Data extract:
━━━

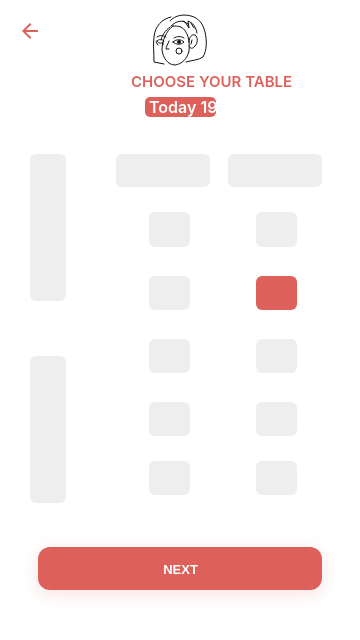
<!DOCTYPE html>
<html lang="en">
<head>
<meta charset="utf-8">
<title>Choose your table</title>
<style>
:root {
  --accent: #de605a;
  --seat: #eeeeee;
  --paper: #ffffff;
  --ink: #111111;
}
* { box-sizing: border-box; margin: 0; }
html, body { width: 360px; height: 640px; overflow: hidden; background: var(--paper); }
.screen {
  position: relative;
  width: 360px;
  height: 640px;
  overflow: hidden;
  background: var(--paper);
  font-family: Inter, Roboto, sans-serif;
}
a { color: inherit; text-decoration: none; }
.header { height: 154px; padding-top: 14px; }
.back { position: absolute; left: 22px; top: 23px; width: 16px; height: 16px; }
.back svg { display: block; }
.face { display: block; margin-left: 153px; }
.title {
  margin: 5px 0 0 131px;
  font-size: 15px;
  font-weight: 600;
  line-height: 21px;
  white-space: nowrap;
  color: var(--accent);
}
.date {
  width: 71px;
  height: 20px;
  margin: 5px 0 0 145px;
  padding-left: 4px;
  overflow: hidden;
  border-radius: 5px;
  background: var(--accent);
  color: var(--paper);
  font-size: 16px;
  font-weight: 600;
  line-height: 20px;
  white-space: nowrap;
}
.floor { display: flex; gap: 50px; padding: 0 38px 0 30px; height: 349px; }
.floor i { display: block; border-radius: 6px; background: var(--seat); }
.side { display: flex; flex-direction: column; justify-content: space-between; }
.side i { width: 36px; height: 147px; }
.long-tables { display: flex; gap: 18px; margin-bottom: 25px; }
.long-tables i { width: 94px; height: 33px; }
.tables {
  display: grid;
  grid-template-columns: 41px 41px;
  grid-template-rows: 64px 63px 63px 59px 34px;
  column-gap: 66px;
  padding-left: 33px;
}
.tables i { height: 34px; }
.tables i:nth-child(-n+2) { height: 35px; }
.tables .selected { background: var(--accent); }
.next {
  display: flex;
  align-items: center;
  justify-content: center;
  width: 284px;
  height: 43px;
  margin: 44px 0 0 38px;
  padding: 2px 0 0 1px;
  border-radius: 12px;
  background: var(--accent);
  box-shadow: 0 4px 18px rgba(222, 96, 90, .18);
  color: var(--paper);
  font: bold 13px "Liberation Sans", sans-serif;
}
</style>
</head>
<body>
<main class="screen">
  <header class="header">
    <a class="back" href="#" aria-label="Back">
      <svg width="16" height="16" viewBox="0 0 16 16" fill="var(--accent)"><path d="M16 7H3.8L9.4 1.4L8 0L0 8L8 16L9.4 14.6L3.8 9H16Z"/></svg>
    </a>
    <svg class="face" width="54" height="52" viewBox="0 0 54 52" role="img" aria-label="Line drawing of a face with long hair" fill="none" stroke="var(--ink)" stroke-width="1" stroke-linecap="round" stroke-linejoin="round">
      <g class="hair">
        <path d="M11 50L1 48C1 38 0 31 1 23C2 12 9 5 18 3"/>
        <path d="M17 7C22 1 31 0 38 2C46 4 50 10 52 18C54 27 54 36 50 43C46 46 40 46 33 48"/>
        <path d="M18 12C22 8 27 6 32 8L36 14L35 7C40 9 43 13 44 19"/>
        <path d="M30 7L35 10M38 9L41 14M17 13C12 17 9 21 8 26"/>
      </g>
      <path class="cheeks" d="M20 12C13 17 9 27 9 36C10 44 15 51 22 51C29 50 34 45 36 37C37 27 35 17 28 13C25 12 22 12 20 12Z"/>
      <path class="ear" d="M36 28C36 23 39 20 42 21C45 23 45 29 42 32C40 35 37 35 36 32M39 26L38 30"/>
      <g class="features">
        <path d="M20 28C23 25 28 25 31 28C28 31 23 31 20 28ZM21 24C24 22 28 22 31 24"/>
        <circle cx="26" cy="28" r="1.4" fill="var(--ink)"/>
        <path d="M4 23C7 21 10 21 13 23M4 27C6 25 9 25 11 27C9 30 6 30 4 27ZM3 28L5 31M10 29L10 31"/>
        <path d="M16 27C15 30 13 33 13 35L16 35"/>
        <circle cx="26" cy="37" r="3"/>
      </g>
    </svg>
    <h1 class="title">CHOOSE YOUR TABLE</h1>
    <p class="date">Today 19</p>
  </header>
  <section class="floor" aria-label="Tables">
    <div class="side"><i></i><i></i></div>
    <div class="room">
      <div class="long-tables"><i></i><i></i></div>
      <div class="tables">
        <i></i><i></i>
        <i></i><i class="selected"></i>
        <i></i><i></i>
        <i></i><i></i>
        <i></i><i></i>
      </div>
    </div>
  </section>
  <a class="next" href="#">NEXT</a>
</main>
</body>
</html>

━━━

Directions for this task:
Please return each line of the listing exactly as written, excluding the images.

Answer area:
<!DOCTYPE html>
<html lang="en">
<head>
<meta charset="utf-8">
<title>Choose your table</title>
<style>
:root {
  --accent: #de605a;
  --seat: #eeeeee;
  --paper: #ffffff;
  --ink: #111111;
}
* { box-sizing: border-box; margin: 0; }
html, body { width: 360px; height: 640px; overflow: hidden; background: var(--paper); }
.screen {
  position: relative;
  width: 360px;
  height: 640px;
  overflow: hidden;
  background: var(--paper);
  font-family: Inter, Roboto, sans-serif;
}
a { color: inherit; text-decoration: none; }
.header { height: 154px; padding-top: 14px; }
.back { position: absolute; left: 22px; top: 23px; width: 16px; height: 16px; }
.back svg { display: block; }
.face { display: block; margin-left: 153px; }
.title {
  margin: 5px 0 0 131px;
  font-size: 15px;
  font-weight: 600;
  line-height: 21px;
  white-space: nowrap;
  color: var(--accent);
}
.date {
  width: 71px;
  height: 20px;
  margin: 5px 0 0 145px;
  padding-left: 4px;
  overflow: hidden;
  border-radius: 5px;
  background: var(--accent);
  color: var(--paper);
  font-size: 16px;
  font-weight: 600;
  line-height: 20px;
  white-space: nowrap;
}
.floor { display: flex; gap: 50px; padding: 0 38px 0 30px; height: 349px; }
.floor i { display: block; border-radius: 6px; background: var(--seat); }
.side { display: flex; flex-direction: column; justify-content: space-between; }
.side i { width: 36px; height: 147px; }
.long-tables { display: flex; gap: 18px; margin-bottom: 25px; }
.long-tables i { width: 94px; height: 33px; }
.tables {
  display: grid;
  grid-template-columns: 41px 41px;
  grid-template-rows: 64px 63px 63px 59px 34px;
  column-gap: 66px;
  padding-left: 33px;
}
.tables i { height: 34px; }
.tables i:nth-child(-n+2) { height: 35px; }
.tables .selected { background: var(--accent); }
.next {
  display: flex;
  align-items: center;
  justify-content: center;
  width: 284px;
  height: 43px;
  margin: 44px 0 0 38px;
  padding: 2px 0 0 1px;
  border-radius: 12px;
  background: var(--accent);
  box-shadow: 0 4px 18px rgba(222, 96, 90, .18);
  color: var(--paper);
  font: bold 13px "Liberation Sans", sans-serif;
}
</style>
</head>
<body>
<main class="screen">
  <header class="header">
    <a class="back" href="#" aria-label="Back">
      <svg width="16" height="16" viewBox="0 0 16 16" fill="var(--accent)"><path d="M16 7H3.8L9.4 1.4L8 0L0 8L8 16L9.4 14.6L3.8 9H16Z"/></svg>
    </a>
    <svg class="face" width="54" height="52" viewBox="0 0 54 52" role="img" aria-label="Line drawing of a face with long hair" fill="none" stroke="var(--ink)" stroke-width="1" stroke-linecap="round" stroke-linejoin="round">
      <g class="hair">
        <path d="M11 50L1 48C1 38 0 31 1 23C2 12 9 5 18 3"/>
        <path d="M17 7C22 1 31 0 38 2C46 4 50 10 52 18C54 27 54 36 50 43C46 46 40 46 33 48"/>
        <path d="M18 12C22 8 27 6 32 8L36 14L35 7C40 9 43 13 44 19"/>
        <path d="M30 7L35 10M38 9L41 14M17 13C12 17 9 21 8 26"/>
      </g>
      <path class="cheeks" d="M20 12C13 17 9 27 9 36C10 44 15 51 22 51C29 50 34 45 36 37C37 27 35 17 28 13C25 12 22 12 20 12Z"/>
      <path class="ear" d="M36 28C36 23 39 20 42 21C45 23 45 29 42 32C40 35 37 35 36 32M39 26L38 30"/>
      <g class="features">
        <path d="M20 28C23 25 28 25 31 28C28 31 23 31 20 28ZM21 24C24 22 28 22 31 24"/>
        <circle cx="26" cy="28" r="1.4" fill="var(--ink)"/>
        <path d="M4 23C7 21 10 21 13 23M4 27C6 25 9 25 11 27C9 30 6 30 4 27ZM3 28L5 31M10 29L10 31"/>
        <path d="M16 27C15 30 13 33 13 35L16 35"/>
        <circle cx="26" cy="37" r="3"/>
      </g>
    </svg>
    <h1 class="title">CHOOSE YOUR TABLE</h1>
    <p class="date">Today 19</p>
  </header>
  <section class="floor" aria-label="Tables">
    <div class="side"><i></i><i></i></div>
    <div class="room">
      <div class="long-tables"><i></i><i></i></div>
      <div class="tables">
        <i></i><i></i>
        <i></i><i class="selected"></i>
        <i></i><i></i>
        <i></i><i></i>
        <i></i><i></i>
      </div>
    </div>
  </section>
  <a class="next" href="#">NEXT</a>
</main>
</body>
</html>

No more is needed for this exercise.